--- START ---
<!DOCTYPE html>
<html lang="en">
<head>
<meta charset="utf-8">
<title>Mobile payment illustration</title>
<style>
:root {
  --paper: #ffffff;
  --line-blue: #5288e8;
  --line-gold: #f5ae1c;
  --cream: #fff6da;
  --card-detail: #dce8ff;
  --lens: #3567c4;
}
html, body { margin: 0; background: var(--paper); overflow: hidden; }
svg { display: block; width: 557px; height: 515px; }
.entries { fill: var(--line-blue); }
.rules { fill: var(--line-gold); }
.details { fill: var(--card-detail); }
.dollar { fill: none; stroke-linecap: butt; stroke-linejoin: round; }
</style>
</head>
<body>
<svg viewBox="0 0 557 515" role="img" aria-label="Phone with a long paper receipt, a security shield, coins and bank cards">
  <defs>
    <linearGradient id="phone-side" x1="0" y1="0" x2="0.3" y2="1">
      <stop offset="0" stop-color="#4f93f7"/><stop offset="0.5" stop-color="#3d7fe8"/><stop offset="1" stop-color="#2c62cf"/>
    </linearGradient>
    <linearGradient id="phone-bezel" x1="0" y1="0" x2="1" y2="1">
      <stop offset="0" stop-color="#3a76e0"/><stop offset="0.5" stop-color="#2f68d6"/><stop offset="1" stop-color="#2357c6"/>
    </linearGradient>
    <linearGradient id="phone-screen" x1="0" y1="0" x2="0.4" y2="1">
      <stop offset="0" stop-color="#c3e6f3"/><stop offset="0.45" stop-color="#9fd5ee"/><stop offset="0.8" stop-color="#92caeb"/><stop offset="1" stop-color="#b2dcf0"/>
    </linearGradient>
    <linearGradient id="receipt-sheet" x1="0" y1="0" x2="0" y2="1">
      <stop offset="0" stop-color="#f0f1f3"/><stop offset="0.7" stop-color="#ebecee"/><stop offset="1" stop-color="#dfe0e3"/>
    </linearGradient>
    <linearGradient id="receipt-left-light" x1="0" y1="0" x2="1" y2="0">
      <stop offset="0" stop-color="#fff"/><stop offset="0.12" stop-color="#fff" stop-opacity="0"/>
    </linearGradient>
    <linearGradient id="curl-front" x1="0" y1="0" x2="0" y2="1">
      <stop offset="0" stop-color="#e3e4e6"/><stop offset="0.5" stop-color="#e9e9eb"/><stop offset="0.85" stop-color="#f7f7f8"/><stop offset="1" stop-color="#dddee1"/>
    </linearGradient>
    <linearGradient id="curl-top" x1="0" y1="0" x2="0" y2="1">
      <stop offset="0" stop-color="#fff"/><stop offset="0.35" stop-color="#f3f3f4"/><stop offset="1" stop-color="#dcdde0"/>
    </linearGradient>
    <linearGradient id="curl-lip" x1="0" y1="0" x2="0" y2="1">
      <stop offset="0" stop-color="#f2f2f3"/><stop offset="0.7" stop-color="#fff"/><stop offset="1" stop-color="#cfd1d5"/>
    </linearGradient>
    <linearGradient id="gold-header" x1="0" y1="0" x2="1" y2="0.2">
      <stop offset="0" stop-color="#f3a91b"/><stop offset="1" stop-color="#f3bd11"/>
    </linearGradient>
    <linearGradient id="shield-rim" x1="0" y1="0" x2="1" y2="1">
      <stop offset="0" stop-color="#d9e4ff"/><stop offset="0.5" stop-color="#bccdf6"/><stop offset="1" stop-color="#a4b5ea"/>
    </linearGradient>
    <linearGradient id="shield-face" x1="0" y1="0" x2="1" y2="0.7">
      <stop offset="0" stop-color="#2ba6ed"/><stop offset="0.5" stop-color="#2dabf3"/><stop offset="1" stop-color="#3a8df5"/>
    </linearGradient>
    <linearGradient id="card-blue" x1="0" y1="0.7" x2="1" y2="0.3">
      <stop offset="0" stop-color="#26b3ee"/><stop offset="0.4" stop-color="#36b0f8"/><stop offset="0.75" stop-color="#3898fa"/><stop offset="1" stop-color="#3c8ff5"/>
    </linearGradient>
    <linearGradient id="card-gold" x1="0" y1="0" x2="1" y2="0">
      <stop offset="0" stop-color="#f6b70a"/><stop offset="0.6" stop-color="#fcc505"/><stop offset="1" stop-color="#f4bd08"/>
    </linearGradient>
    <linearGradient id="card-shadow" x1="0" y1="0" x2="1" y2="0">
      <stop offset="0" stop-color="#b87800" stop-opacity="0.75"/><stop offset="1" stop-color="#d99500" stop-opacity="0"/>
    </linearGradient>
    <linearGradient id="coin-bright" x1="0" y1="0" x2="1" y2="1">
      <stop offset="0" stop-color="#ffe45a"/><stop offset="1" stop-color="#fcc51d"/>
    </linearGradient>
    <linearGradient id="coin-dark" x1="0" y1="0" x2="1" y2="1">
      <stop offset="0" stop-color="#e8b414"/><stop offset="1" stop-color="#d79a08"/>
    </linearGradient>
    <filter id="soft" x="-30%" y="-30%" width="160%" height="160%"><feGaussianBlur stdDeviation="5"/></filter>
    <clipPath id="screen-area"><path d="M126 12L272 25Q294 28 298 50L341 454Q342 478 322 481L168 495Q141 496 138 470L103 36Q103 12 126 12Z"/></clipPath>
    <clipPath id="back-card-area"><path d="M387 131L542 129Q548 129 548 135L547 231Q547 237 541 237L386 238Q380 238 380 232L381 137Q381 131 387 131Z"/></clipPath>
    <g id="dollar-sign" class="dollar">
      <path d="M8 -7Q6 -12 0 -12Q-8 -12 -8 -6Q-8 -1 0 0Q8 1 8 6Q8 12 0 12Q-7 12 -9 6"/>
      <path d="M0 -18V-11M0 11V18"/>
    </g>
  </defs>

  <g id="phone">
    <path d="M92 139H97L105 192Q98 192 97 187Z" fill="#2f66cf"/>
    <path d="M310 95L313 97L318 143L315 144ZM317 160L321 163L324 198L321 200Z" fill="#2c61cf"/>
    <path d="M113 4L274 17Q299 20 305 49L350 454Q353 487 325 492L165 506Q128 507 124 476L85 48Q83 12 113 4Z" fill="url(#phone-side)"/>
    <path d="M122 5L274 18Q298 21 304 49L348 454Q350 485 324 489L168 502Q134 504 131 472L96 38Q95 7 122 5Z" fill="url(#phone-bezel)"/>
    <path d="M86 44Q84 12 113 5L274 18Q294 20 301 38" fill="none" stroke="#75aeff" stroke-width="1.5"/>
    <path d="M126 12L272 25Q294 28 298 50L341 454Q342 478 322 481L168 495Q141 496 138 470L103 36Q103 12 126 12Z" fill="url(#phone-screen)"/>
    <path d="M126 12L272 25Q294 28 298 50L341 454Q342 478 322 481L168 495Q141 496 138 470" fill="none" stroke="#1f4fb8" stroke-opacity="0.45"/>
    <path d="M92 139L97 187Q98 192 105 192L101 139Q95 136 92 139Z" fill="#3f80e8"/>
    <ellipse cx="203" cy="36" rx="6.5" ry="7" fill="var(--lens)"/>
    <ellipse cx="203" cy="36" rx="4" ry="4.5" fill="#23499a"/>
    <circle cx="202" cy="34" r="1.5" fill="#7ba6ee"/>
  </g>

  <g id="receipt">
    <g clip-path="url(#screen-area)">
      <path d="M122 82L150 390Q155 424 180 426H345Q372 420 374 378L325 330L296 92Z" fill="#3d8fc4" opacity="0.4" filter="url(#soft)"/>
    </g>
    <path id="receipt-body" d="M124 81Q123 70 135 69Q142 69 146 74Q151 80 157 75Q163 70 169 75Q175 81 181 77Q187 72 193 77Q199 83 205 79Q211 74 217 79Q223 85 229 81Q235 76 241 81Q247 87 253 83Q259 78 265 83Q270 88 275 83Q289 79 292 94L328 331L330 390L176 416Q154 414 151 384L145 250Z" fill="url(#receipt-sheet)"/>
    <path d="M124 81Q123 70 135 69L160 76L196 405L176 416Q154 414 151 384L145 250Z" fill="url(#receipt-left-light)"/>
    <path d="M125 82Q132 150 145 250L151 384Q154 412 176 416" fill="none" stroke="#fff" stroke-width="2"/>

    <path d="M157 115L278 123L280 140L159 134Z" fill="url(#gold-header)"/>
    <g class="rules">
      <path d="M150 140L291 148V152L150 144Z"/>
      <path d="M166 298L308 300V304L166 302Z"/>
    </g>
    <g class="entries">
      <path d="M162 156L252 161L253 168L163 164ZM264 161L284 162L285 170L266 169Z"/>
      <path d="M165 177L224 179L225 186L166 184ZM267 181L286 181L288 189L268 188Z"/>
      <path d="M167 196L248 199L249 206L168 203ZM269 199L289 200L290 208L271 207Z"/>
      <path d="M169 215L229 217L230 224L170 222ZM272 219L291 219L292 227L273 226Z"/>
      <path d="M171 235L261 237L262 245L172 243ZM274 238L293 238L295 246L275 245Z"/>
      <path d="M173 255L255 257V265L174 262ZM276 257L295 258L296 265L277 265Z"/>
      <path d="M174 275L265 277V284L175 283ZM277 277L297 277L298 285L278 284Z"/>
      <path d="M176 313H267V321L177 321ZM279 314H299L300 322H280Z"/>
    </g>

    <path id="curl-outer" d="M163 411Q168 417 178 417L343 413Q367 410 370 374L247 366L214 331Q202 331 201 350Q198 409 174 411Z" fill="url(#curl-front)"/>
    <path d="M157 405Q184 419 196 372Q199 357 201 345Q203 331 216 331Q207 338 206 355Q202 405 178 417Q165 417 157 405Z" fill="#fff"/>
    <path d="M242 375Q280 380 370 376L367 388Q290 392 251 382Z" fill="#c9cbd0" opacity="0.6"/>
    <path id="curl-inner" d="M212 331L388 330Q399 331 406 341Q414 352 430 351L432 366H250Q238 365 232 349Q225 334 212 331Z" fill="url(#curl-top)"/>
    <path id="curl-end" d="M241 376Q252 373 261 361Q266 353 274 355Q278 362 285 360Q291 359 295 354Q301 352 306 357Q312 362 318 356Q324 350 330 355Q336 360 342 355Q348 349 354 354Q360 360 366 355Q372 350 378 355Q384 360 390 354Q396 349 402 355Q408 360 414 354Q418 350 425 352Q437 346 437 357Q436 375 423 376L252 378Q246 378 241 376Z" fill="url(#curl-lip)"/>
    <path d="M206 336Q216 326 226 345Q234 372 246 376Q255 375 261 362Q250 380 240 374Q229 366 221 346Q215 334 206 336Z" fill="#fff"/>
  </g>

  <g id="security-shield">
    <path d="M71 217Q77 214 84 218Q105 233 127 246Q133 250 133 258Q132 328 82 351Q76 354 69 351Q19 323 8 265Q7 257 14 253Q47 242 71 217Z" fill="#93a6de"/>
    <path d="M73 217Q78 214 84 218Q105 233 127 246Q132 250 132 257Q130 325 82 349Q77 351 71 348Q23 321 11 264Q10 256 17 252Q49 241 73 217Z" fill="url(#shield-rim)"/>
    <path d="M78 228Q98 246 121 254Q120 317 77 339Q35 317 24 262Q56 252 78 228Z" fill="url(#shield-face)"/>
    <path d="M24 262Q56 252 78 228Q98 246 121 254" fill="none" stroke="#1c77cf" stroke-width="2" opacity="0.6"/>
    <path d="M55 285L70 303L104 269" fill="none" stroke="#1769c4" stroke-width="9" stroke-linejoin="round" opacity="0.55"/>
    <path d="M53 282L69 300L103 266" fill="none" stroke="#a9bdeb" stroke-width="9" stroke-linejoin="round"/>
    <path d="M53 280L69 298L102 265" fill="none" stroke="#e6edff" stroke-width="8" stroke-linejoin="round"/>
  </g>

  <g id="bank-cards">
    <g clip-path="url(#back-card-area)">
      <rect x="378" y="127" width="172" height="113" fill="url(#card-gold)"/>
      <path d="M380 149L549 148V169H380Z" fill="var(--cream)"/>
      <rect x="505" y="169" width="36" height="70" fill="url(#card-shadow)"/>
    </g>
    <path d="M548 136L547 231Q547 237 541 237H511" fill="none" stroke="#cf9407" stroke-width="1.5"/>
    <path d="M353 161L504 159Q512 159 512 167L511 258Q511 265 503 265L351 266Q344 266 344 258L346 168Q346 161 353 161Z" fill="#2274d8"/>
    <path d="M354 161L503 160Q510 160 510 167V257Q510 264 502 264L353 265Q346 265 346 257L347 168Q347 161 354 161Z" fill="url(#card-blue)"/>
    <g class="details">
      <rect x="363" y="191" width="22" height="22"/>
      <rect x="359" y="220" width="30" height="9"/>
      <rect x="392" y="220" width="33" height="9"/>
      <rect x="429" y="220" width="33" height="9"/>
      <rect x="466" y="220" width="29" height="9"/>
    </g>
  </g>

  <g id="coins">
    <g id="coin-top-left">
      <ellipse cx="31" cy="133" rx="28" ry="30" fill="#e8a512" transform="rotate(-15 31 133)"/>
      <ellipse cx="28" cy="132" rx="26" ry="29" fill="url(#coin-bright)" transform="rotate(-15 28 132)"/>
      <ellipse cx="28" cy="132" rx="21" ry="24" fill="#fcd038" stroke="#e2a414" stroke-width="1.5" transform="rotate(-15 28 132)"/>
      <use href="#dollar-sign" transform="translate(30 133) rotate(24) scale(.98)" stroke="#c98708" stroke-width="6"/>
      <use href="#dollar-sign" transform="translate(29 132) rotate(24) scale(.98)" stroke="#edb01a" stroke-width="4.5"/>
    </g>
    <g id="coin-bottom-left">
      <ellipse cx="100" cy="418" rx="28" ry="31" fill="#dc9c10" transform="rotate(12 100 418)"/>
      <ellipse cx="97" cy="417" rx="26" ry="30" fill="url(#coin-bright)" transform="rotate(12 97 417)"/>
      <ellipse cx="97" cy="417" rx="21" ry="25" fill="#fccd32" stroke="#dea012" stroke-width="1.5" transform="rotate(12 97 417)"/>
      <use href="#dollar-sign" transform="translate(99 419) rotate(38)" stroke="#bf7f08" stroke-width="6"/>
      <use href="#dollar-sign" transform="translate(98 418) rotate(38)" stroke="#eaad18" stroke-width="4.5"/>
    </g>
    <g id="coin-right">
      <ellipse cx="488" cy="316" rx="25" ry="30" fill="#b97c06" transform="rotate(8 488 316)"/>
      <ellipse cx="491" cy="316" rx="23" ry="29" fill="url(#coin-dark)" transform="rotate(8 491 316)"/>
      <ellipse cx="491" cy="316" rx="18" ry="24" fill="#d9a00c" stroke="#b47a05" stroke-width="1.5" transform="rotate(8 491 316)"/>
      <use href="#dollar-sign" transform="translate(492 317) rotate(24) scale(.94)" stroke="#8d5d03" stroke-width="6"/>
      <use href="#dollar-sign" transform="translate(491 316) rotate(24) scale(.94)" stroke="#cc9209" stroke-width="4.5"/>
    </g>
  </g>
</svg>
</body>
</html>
--- END ---
[What you need to do]: Beginning at the line with "177L224 179L225 186L166" and stopping after the line with "235L261 237L262 245L172", please write out every line of the data above exactly and nothing else.

[Task response]:
      <path d="M165 177L224 179L225 186L166 184ZM267 181L286 181L288 189L268 188Z"/>
      <path d="M167 196L248 199L249 206L168 203ZM269 199L289 200L290 208L271 207Z"/>
      <path d="M169 215L229 217L230 224L170 222ZM272 219L291 219L292 227L273 226Z"/>
      <path d="M171 235L261 237L262 245L172 243ZM274 238L293 238L295 246L275 245Z"/>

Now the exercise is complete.